In this tale of passion and power set in 1868-1882 South Africa--during British/Boer conflicts and the diamond rush--Masterton (Rich, Man of Destiny) exploits his considerable strengths: his ability to plunge into the peculiar energy of a period locale while retaining a warm-blooded humanity; his sleek, agile narrative movement; and his laser penetration to the cold heart of greed. The novel's prelude introduces the fateful ""Natalia Star,"" an immense diamond willed to English Peter Ransome after the death of his mother Natalia. And then the story moves back in time to Peter's real father, Barney Blitz, who leaves the Hester Street ghetto after his mad, widowed mother's suicide--following older brother Joel (who deserted them) to South Africa. But Joel's farm is now owned by a drunken Portuguese aristocrat on the run, for whom Barney will operate the farm--after a 700 mile trek via ox cart with Boer guide de Koker; meanwhile Barney becomes savvy to the disadvantages of being Jewish, doffs his yarmulka, Gentiles himself into the drear family of attractive Agnes Knight. Then he discovers Joel at last, near death, sentenced by British justice to being ""pegged out"" on an ant bill. And Barney's virtuoso rescue of Joel establishes the rhythm of a ruinous fraternal relationship--in which Joel, loving yet hating the brother who ""assumes"" he's superior, who clubs him with forgiveness, gambles away their money, cheats, loses their diamond claim . . . and even rapes the woman Barney is about to marry: the lovely half-caste Natalia. Yet again Barney will save Joel's life--and lose Natalia; Natalia will marry an English clergyman who adopts son Peter; Barney goes off to court brittle, upperclass Sara; and Joel now discovers the Diamond (even cutting open his leg to hide it)--which will glitter from hand to hand through a death-trek by Barney, Sara, Joel, and de Koker . . . to a final betrayal.

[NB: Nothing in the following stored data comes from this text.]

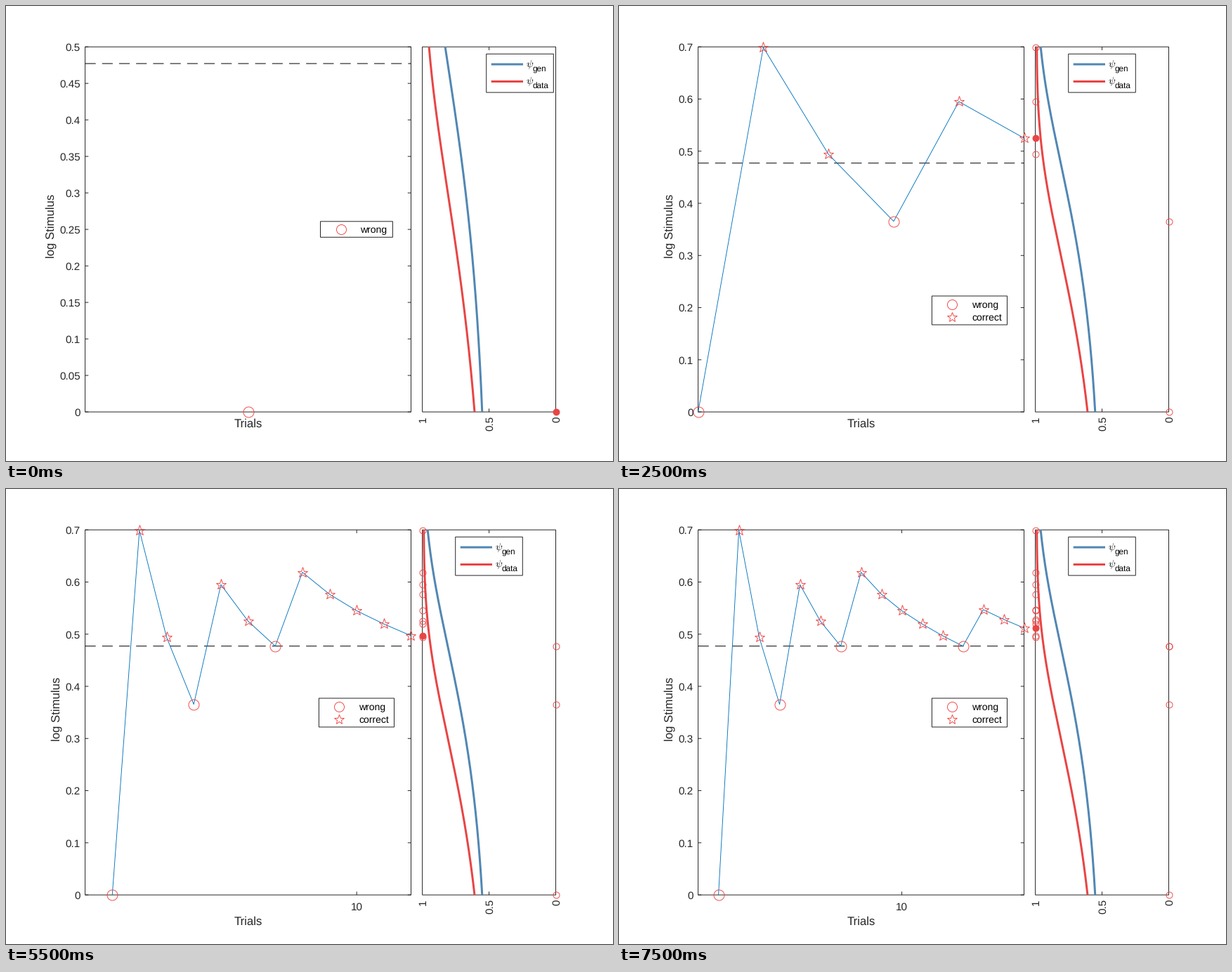
A matplotlib script that plays this animation: 864x648 px, repeating every 8000 ms.

```python
import numpy as np
import matplotlib.pyplot as plt
from matplotlib.animation import FuncAnimation
from matplotlib.patches import Rectangle

W, H, DPI = 864, 648, 100
PX = 72 / DPI  # points per pixel

plt.rcParams.update({"font.family": "Liberation Sans", "text.hinting": "none",
                     "path.snap": False})

INK, BLUE, RED = "#262626", "#5187b3", "#e84545"
TRACE, MARK = "#0072bd", "#f04040"

LEFT, RIGHT, TOP, BOTTOM = 112.6, 576.5, 58.2, 578.1
P_ONE, P_ZERO = 592.6, 782.5

THRESHOLD = np.log10(3)
LEVELS = [0, 0.699, 0.494, 0.3655, 0.595, 0.525, THRESHOLD, 0.6186, 0.5765,
          0.5448, 0.5195, 0.497, THRESHOLD, 0.547, 0.5284, 0.5118]
WRONG = {0, 3, 6, 12}

fig = plt.figure(figsize=(W / DPI, H / DPI), dpi=DPI, facecolor="white")
ax = fig.add_axes([0, 0, 1, 1])


def line(x, y, color=INK, width=1.0, **kw):
    ax.plot(x, y, color=color, lw=width * PX, solid_capstyle="butt", **kw)


def box(x0, y0, x1, y1, z=2):
    ax.add_patch(Rectangle((x0, y0), x1 - x0, y1 - y0, fc="white", ec=INK,
                           lw=PX, joinstyle="miter", zorder=z))


def label(x, y, s, size, color=INK, ha="left", **kw):
    ax.text(x, y, s, size=size * PX, color=color, ha=ha, va="baseline",
            rotation_mode="anchor", zorder=6, **kw)


def marker(x, y, shape, size, filled=False, z=5):
    ax.plot([x], [y], shape, ms=size * PX, mec=MARK, mew=0.9 * PX,
            mfc=RED if filled else "none", zorder=z)


def trial_marker(x, y, wrong, size=15):
    marker(x, y, "o" if wrong else "*", size if wrong else size + 0.6)


def weibull(s, scale):
    """Guess rate 0.5, lapse rate 0.01, slope 2 on a log10 axis."""
    return 0.5 + 0.49 * (1 - np.exp(-(10 ** s / scale) ** 2))


def prob_x(p):
    return P_ZERO + (P_ONE - P_ZERO) * p


def trial_limits(n):
    if n == 1:
        return 0, 2
    if n <= 10:
        return 1, n
    return 0, n + n % 2 if n < 15 else n


def trials_panel(n, top, step, to_y):
    lo, hi = trial_limits(n)

    def to_x(t):
        return LEFT + (RIGHT - LEFT) * (t - lo) / (hi - lo)

    box(LEFT, TOP, RIGHT, BOTTOM, z=1)
    for k in range(round(top / step) + 1):
        y = to_y(k * step)
        line([LEFT, LEFT + 4.7], [y, y])
        line([RIGHT - 4.7, RIGHT], [y, y])
        label(106, y + 5.7, f"{k * step:g}", 15.3, ha="right")
    if n >= 10:
        x = to_x(10)
        line([x, x], [BOTTOM - 4.7, BOTTOM])
        line([x, x], [TOP, TOP + 4.7])
        label(x, 600, "10", 15.3, ha="center")

    label(344.5, 621.3 if n >= 10 else 600.3, "Trials", 16.8, ha="center")
    label(68.3 if n == 1 else 76.8, 313, "log Stimulus", 16.8, ha="center",
          rotation=90)

    y = to_y(THRESHOLD)
    line([LEFT, RIGHT], [y, y], "black", dashes=(15.1, 9.1),
         dash_capstyle="butt")

    xs = [to_x(t) for t in range(1, n + 1)]
    ys = [to_y(v) for v in LEVELS[:n]]
    line(xs, ys, TRACE, 0.9, zorder=3)
    for i, (x, y) in enumerate(zip(xs, ys)):
        trial_marker(x, y, i in WRONG)

    if n == 1:
        box(447.5, 306.8, 550.4, 329.3, z=4)
        trial_marker(477, 318.2, True, 14)
        label(504.5, 323.2, "wrong", 14, "black")
        return
    y = 413 if lo == 1 else 298
    box(445.4, y, 552.5, y + 41, z=4)
    for dy, name in ((12, "wrong"), (29.5, "correct")):
        trial_marker(474, y + dy, name == "wrong", 14)
        label(502, y + dy + 4.9, name, 14, "black")


def curve_panel(n, top, to_y):
    box(P_ONE, TOP, P_ZERO, BOTTOM, z=1)
    mid = prob_x(0.5)
    line([mid, mid], [BOTTOM - 4.7, BOTTOM])
    line([mid, mid], [TOP, TOP + 4.7])
    for p in (1, 0.5, 0):
        label(prob_x(p) + 5.6, 584.1, f"{p:g}", 15.3, ha="right", rotation=90)

    s = np.linspace(0, top, 200)
    line(prob_x(weibull(s, 3)), to_y(s), BLUE, 3, zorder=3)
    line(prob_x(weibull(s, 2)), to_y(s), RED, 3, zorder=3)

    for i, v in enumerate(LEVELS[:n]):
        marker(prob_x(i not in WRONG), to_y(v), "o", 9, filled=i == n - 1)

    x = 683.7 if n == 1 else 639.7
    box(x, 68.3, x + 95.6, 123.1, z=4)
    for y, color, name in ((83, BLUE, "gen"), (107.5, RED, "data")):
        line([x + 7, x + 52.3], [y, y], color, 3, zorder=5)
        label(x + 56.5, y + 3.6, r"$\psi$", 14.5, "black",
              math_fontfamily="cm")
        label(x + 66.2, y + 9.2, name, 11.8, "black")


def draw(frame):
    n = frame + 1
    top, step = (0.5, 0.05) if n == 1 else (0.7, 0.1)

    def to_y(v):
        return BOTTOM + (TOP - BOTTOM) * v / top

    ax.clear()
    ax.axis("off")
    trials_panel(n, top, step, to_y)
    curve_panel(n, top, to_y)
    ax.set(xlim=(0, W), ylim=(H, 0))
    return []


anim = FuncAnimation(fig, draw, frames=len(LEVELS), interval=500,
                     init_func=lambda: draw(0), repeat=True, repeat_delay=0)
plt.show()
```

The third South Africa-diamond saga this year (all from Morrow)--and perhaps the best, even zestier than Alan Scholefield's The Stone flower: a gleaming adventure, sharply faceted with splendid period background, diamond-mining details, and rapacity that could cut glass.

Pub Date: Dec. 14th, 1982
Publisher: Morrow